• _Description of the task_: Copy each line of the entries beneath that contains the word "deep".

(Exercise data begins)

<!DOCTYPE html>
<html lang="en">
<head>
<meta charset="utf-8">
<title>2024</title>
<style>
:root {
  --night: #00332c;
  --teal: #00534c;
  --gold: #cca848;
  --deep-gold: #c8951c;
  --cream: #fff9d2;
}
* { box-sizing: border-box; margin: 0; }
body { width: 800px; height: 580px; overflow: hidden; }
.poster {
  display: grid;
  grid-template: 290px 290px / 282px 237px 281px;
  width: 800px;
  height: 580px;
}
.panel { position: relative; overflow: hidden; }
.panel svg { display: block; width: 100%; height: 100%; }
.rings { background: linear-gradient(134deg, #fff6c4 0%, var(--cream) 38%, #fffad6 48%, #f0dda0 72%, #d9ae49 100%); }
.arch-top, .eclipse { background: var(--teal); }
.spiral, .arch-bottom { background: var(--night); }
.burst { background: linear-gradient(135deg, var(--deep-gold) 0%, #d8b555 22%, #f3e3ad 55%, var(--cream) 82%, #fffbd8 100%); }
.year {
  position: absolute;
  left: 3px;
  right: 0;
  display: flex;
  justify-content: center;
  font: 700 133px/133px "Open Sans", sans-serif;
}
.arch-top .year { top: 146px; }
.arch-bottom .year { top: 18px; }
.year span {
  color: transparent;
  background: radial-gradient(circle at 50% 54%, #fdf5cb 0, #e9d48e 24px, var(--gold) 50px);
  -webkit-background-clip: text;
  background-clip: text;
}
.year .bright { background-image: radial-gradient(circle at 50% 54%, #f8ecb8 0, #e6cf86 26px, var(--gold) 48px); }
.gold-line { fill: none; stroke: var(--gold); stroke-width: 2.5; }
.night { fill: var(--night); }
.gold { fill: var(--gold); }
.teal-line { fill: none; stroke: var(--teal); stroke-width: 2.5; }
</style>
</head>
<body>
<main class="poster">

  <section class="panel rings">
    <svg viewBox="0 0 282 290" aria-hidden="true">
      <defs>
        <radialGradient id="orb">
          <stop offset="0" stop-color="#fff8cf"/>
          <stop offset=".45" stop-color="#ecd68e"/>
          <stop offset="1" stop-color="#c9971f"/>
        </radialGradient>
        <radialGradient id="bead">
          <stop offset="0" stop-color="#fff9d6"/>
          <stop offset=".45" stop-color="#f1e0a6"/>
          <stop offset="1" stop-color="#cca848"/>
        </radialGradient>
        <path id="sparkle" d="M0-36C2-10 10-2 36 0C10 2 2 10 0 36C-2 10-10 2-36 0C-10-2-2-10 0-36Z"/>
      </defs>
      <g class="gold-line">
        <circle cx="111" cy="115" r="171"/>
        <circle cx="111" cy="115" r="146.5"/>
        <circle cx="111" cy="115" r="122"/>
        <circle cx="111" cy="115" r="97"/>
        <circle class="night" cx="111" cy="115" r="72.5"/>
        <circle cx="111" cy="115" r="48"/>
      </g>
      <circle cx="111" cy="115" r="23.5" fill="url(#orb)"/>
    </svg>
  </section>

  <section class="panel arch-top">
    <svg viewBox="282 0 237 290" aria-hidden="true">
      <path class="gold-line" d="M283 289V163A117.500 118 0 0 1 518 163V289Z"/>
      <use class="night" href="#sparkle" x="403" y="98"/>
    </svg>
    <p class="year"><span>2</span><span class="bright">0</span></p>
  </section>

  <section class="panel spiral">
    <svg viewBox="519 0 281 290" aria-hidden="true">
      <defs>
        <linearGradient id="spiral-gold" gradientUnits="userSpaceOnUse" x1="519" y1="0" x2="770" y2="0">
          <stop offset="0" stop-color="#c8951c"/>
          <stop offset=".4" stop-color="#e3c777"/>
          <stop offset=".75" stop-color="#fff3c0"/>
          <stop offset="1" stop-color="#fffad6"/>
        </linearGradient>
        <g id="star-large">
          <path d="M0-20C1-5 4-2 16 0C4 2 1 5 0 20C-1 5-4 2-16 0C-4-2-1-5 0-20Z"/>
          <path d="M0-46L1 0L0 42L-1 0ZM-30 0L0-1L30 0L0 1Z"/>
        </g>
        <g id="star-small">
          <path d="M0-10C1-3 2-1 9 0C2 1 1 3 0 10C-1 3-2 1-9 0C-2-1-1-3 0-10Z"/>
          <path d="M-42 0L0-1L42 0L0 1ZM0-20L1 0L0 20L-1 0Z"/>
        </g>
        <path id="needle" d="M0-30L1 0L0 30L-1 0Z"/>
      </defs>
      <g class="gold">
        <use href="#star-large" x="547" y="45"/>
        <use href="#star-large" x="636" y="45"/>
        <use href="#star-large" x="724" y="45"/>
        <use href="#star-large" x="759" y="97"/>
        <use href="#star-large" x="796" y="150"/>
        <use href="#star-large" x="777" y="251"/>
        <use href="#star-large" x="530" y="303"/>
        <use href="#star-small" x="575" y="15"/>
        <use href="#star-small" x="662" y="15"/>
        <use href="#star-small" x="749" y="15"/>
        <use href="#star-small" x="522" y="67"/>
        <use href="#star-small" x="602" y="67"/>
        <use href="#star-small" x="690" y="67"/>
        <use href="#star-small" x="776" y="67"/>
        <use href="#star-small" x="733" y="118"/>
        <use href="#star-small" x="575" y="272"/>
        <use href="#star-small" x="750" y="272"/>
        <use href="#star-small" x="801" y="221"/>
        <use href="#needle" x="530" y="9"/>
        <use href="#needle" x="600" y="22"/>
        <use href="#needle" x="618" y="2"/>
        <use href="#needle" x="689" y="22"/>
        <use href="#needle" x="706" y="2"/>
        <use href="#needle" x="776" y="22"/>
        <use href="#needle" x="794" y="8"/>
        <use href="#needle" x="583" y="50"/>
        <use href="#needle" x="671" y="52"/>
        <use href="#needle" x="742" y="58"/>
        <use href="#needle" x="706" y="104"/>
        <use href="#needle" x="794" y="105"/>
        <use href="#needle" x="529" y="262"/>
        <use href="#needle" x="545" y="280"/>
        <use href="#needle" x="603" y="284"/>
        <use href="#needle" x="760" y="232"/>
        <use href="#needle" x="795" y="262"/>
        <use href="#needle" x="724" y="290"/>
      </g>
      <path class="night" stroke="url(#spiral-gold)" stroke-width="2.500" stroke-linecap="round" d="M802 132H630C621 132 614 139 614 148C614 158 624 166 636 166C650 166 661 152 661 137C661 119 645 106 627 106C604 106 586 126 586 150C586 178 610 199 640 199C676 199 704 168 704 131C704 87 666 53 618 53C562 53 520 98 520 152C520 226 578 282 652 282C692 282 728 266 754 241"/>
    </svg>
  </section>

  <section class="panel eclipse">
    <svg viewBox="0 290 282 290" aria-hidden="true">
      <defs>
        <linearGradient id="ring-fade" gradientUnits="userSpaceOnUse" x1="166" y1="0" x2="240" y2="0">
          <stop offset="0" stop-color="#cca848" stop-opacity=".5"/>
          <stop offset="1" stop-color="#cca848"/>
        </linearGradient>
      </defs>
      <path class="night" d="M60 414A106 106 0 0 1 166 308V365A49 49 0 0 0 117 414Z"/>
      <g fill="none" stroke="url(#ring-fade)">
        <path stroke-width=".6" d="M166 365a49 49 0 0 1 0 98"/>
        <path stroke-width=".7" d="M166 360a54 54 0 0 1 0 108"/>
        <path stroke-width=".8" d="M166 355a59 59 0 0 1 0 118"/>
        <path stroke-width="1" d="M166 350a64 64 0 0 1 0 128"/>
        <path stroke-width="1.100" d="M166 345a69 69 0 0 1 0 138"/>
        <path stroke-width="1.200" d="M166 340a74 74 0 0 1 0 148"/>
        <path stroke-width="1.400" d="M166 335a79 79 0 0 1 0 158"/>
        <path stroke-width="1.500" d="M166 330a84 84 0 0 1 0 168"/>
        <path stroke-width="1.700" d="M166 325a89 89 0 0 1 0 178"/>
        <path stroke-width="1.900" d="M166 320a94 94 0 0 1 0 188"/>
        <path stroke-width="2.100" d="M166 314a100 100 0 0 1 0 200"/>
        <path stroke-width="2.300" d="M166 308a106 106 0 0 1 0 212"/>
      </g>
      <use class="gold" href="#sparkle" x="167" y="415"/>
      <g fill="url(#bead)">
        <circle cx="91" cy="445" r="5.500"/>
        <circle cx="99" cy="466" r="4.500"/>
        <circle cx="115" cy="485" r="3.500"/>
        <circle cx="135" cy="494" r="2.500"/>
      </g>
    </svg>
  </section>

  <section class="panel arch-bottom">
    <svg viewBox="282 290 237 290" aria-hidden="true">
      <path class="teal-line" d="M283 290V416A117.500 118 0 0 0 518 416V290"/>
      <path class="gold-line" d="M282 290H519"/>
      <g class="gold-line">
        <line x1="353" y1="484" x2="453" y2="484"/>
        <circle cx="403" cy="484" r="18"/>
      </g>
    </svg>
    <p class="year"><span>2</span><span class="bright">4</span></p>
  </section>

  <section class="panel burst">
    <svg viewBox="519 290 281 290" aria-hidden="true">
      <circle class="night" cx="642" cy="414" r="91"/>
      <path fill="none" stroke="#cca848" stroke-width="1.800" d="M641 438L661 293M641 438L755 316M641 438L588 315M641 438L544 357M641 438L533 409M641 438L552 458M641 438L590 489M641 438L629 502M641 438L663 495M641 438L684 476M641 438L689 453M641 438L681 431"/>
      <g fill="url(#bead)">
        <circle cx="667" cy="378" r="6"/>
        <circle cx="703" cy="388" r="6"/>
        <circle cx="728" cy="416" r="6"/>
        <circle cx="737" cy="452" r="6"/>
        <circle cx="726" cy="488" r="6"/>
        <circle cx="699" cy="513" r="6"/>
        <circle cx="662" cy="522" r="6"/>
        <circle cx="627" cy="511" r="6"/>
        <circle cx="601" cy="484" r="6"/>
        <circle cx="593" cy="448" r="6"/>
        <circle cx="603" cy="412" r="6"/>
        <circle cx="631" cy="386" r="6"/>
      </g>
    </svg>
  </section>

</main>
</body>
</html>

(Exercise data ends)

• _Task solution_:
  --deep-gold: #c8951c;
.burst { background: linear-gradient(135deg, var(--deep-gold) 0%, #d8b555 22%, #f3e3ad 55%, var(--cream) 82%, #fffbd8 100%); }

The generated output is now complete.